## EXTRACTED MATERIAL

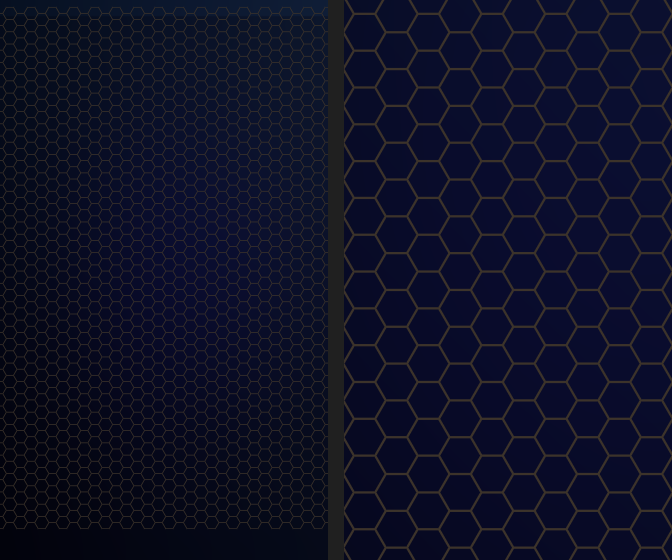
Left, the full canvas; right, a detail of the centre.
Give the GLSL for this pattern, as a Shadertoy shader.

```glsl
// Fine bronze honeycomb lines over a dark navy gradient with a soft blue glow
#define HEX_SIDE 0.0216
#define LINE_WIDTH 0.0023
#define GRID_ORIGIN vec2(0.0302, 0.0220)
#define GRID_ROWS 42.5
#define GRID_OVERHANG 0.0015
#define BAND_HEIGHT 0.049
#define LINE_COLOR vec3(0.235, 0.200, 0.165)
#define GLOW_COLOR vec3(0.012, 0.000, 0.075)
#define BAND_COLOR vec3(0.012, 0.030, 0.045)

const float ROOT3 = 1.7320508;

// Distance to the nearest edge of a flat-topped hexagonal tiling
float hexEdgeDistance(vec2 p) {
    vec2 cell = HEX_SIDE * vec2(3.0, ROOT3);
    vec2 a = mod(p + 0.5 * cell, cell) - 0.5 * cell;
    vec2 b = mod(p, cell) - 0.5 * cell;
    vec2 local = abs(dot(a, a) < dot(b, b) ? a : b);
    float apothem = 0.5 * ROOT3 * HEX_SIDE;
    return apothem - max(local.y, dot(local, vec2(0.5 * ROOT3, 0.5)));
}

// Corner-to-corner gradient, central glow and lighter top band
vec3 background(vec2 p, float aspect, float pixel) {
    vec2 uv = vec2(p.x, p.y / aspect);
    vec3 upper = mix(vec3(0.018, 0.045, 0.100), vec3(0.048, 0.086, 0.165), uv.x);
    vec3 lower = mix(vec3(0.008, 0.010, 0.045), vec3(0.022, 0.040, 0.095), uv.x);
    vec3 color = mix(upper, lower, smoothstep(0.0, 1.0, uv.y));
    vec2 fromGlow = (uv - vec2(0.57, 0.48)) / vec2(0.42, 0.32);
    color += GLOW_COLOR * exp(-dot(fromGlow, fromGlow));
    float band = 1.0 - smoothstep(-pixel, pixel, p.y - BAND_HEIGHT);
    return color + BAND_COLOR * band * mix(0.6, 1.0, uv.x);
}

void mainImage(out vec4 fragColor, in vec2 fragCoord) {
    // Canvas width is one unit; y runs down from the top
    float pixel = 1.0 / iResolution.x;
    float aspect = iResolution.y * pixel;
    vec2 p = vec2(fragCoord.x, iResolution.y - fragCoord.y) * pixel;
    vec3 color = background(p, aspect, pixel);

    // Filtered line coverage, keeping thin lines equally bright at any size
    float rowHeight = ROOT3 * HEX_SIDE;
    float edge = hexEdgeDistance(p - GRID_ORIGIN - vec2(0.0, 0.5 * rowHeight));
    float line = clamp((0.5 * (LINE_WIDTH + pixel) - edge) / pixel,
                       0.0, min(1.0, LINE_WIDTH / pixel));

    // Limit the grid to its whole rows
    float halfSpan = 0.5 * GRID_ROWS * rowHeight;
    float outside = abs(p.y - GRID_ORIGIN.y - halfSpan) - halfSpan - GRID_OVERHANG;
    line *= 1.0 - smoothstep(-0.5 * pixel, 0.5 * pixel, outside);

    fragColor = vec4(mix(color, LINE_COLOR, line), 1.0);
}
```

## ACTION ITEM
Please report every line of the listing that contains the string "smoothstep".

## SOLUTION TO THIS TASK
    vec3 color = mix(upper, lower, smoothstep(0.0, 1.0, uv.y));
    float band = 1.0 - smoothstep(-pixel, pixel, p.y - BAND_HEIGHT);
    line *= 1.0 - smoothstep(-0.5 * pixel, 0.5 * pixel, outside);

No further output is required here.